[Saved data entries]
===

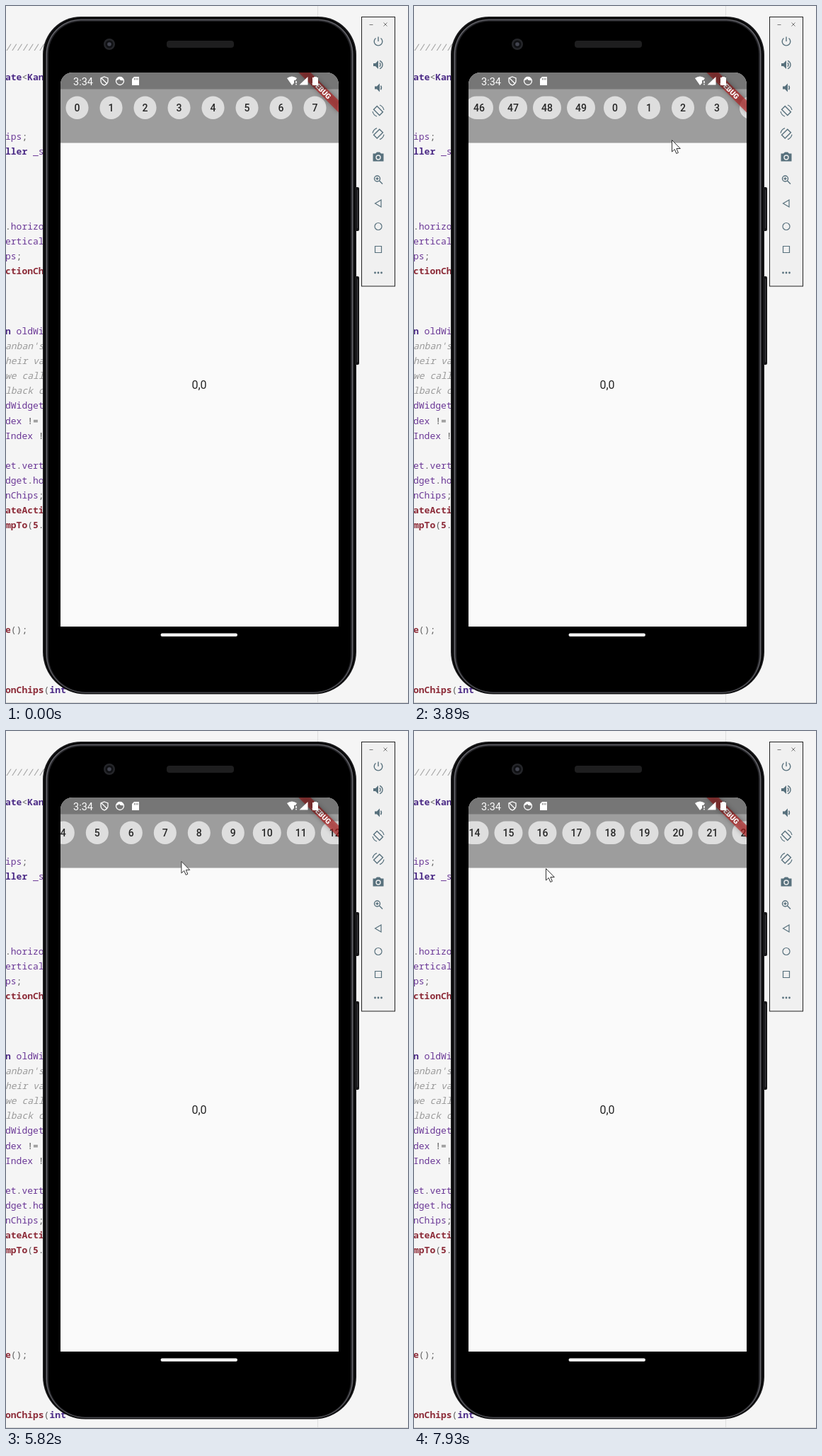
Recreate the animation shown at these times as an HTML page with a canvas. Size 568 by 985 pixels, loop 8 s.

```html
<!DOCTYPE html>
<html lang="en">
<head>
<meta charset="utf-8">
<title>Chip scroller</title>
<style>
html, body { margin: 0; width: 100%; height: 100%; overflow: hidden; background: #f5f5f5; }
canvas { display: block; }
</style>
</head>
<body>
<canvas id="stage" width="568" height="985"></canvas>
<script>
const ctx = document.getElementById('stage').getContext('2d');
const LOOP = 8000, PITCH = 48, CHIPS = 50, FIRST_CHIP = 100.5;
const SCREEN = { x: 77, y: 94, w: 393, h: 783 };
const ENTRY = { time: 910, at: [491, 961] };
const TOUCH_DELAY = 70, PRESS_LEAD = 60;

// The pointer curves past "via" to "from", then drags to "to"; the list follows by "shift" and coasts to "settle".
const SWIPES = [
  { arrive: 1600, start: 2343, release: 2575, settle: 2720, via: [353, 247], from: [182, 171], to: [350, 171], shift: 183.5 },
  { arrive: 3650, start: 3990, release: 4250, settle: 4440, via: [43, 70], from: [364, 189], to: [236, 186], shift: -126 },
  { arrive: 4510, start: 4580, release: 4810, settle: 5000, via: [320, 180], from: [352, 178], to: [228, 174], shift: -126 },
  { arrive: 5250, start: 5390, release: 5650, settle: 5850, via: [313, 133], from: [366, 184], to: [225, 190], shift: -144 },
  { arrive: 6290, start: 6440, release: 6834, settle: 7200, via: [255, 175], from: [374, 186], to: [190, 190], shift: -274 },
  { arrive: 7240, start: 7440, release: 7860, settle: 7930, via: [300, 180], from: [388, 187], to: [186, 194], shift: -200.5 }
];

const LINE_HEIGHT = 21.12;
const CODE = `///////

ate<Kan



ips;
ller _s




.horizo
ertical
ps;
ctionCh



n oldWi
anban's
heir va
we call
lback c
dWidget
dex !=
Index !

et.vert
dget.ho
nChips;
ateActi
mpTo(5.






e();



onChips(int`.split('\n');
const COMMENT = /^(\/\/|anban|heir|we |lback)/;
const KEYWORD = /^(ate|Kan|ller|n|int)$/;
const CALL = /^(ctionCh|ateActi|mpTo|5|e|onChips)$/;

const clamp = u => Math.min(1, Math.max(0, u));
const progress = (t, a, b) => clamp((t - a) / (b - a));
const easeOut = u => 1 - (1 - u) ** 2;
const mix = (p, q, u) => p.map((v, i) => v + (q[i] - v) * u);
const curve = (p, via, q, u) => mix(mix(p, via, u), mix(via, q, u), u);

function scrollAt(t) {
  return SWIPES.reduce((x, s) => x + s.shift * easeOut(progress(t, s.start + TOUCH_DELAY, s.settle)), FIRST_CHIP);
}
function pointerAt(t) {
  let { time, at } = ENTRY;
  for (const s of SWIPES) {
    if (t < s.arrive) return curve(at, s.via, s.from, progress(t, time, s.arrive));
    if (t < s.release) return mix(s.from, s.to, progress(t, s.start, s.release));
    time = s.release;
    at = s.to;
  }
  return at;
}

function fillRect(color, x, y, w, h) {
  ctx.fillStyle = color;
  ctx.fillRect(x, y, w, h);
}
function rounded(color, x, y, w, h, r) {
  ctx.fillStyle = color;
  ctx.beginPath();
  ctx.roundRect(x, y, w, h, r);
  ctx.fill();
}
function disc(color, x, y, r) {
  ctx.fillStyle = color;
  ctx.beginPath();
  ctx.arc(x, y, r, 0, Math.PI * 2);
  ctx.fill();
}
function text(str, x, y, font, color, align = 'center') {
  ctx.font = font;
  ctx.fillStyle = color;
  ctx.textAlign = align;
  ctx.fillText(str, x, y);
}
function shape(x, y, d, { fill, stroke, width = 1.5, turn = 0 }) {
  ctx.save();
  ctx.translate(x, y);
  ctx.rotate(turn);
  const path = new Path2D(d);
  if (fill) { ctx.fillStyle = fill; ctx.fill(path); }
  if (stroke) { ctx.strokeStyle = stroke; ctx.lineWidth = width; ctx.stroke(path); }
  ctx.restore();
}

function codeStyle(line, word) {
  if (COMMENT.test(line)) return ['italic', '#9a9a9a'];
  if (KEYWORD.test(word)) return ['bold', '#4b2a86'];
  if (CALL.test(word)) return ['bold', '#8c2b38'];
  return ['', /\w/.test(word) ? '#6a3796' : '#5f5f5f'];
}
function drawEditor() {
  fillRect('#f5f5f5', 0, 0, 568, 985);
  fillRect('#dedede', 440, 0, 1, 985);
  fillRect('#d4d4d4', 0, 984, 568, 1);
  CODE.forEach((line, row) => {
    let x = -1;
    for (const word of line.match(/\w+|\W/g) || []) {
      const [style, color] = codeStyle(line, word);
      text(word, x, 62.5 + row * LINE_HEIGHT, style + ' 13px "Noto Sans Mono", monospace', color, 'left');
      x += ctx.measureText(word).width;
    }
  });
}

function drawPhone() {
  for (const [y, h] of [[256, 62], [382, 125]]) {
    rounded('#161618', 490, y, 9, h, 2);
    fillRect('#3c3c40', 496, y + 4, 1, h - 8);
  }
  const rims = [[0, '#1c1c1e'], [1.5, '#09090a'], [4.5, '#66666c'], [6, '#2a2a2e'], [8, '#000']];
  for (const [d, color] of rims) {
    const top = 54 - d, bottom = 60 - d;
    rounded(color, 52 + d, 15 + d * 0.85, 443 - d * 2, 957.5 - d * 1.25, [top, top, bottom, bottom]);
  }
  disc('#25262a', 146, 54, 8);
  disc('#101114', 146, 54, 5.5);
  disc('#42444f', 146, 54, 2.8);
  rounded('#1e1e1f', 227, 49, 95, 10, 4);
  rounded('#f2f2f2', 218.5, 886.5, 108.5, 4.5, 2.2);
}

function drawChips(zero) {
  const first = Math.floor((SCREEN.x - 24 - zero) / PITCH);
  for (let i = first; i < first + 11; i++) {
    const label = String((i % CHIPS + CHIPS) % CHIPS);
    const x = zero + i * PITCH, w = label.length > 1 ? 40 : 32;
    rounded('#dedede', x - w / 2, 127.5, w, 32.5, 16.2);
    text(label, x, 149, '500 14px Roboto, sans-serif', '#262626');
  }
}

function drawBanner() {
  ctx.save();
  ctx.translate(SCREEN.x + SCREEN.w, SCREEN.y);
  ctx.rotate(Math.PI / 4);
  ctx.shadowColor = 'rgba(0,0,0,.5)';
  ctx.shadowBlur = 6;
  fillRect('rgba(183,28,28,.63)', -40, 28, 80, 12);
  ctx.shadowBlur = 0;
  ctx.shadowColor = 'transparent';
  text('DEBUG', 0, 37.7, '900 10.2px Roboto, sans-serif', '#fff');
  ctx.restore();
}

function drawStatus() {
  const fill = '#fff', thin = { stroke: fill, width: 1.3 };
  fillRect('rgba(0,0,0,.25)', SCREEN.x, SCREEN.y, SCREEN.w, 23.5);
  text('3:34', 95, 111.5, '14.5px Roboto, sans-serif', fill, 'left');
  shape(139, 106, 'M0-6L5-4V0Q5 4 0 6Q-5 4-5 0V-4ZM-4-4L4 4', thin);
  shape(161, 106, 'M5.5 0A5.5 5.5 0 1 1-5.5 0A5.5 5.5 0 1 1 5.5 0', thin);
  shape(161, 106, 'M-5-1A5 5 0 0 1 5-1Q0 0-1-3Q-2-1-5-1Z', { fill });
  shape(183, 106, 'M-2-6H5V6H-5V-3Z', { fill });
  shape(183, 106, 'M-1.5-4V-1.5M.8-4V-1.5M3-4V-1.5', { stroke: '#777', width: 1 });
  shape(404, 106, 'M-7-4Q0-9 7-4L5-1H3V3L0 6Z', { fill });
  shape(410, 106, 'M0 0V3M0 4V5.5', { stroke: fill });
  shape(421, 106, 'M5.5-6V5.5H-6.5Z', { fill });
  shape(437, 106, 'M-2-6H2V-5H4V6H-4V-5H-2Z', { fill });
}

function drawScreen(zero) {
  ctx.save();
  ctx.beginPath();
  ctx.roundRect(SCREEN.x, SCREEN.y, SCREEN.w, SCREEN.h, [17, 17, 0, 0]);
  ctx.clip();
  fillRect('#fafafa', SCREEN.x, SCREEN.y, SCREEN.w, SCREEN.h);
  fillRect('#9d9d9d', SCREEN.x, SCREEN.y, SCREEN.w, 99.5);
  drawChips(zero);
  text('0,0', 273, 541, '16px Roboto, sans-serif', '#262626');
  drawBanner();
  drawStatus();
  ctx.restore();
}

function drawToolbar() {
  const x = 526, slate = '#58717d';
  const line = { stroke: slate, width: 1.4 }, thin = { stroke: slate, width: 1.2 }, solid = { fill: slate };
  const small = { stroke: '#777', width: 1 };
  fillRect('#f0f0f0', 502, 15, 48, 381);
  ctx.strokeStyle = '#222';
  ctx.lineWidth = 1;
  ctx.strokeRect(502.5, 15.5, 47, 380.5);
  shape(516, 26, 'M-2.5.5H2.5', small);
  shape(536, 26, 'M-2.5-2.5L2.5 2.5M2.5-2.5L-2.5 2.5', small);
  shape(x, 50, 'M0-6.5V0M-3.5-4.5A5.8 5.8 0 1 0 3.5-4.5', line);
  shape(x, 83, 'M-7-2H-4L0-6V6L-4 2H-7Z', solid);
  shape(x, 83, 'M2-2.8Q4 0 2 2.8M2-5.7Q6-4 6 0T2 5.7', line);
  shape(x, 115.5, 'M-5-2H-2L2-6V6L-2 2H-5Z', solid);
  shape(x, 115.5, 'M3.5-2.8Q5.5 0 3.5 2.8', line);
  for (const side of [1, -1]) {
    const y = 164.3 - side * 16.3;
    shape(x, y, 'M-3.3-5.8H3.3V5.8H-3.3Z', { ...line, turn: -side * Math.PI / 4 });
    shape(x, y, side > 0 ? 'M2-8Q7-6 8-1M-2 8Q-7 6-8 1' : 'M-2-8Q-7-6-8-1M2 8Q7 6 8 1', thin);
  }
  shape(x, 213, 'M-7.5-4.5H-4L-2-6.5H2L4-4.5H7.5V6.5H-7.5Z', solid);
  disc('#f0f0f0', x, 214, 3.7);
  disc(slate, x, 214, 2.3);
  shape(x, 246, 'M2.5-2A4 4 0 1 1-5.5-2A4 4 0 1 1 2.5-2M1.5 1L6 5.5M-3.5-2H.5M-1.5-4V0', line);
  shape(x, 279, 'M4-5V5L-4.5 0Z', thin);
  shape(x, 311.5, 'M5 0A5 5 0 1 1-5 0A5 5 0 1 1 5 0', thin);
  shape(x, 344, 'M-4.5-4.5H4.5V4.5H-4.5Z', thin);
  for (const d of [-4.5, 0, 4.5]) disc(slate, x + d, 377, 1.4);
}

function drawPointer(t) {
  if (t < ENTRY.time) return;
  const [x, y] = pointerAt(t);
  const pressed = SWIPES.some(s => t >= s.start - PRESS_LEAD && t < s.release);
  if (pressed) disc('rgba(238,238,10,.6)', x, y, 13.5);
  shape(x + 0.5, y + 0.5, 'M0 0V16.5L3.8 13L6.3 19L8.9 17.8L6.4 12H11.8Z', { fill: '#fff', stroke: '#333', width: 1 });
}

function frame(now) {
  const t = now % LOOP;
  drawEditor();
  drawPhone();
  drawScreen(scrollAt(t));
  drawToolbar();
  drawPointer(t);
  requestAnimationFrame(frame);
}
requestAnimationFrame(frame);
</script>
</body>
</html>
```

===

**Task statement**
Lines that hold the word "fillRect" are the ones to copy from the entries above.

**Task output**
function fillRect(color, x, y, w, h) {
  ctx.fillRect(x, y, w, h);
  fillRect('#f5f5f5', 0, 0, 568, 985);
  fillRect('#dedede', 440, 0, 1, 985);
  fillRect('#d4d4d4', 0, 984, 568, 1);
    fillRect('#3c3c40', 496, y + 4, 1, h - 8);
  fillRect('rgba(183,28,28,.63)', -40, 28, 80, 12);
  fillRect('rgba(0,0,0,.25)', SCREEN.x, SCREEN.y, SCREEN.w, 23.5);
  fillRect('#fafafa', SCREEN.x, SCREEN.y, SCREEN.w, SCREEN.h);
  fillRect('#9d9d9d', SCREEN.x, SCREEN.y, SCREEN.w, 99.5);
  fillRect('#f0f0f0', 502, 15, 48, 381);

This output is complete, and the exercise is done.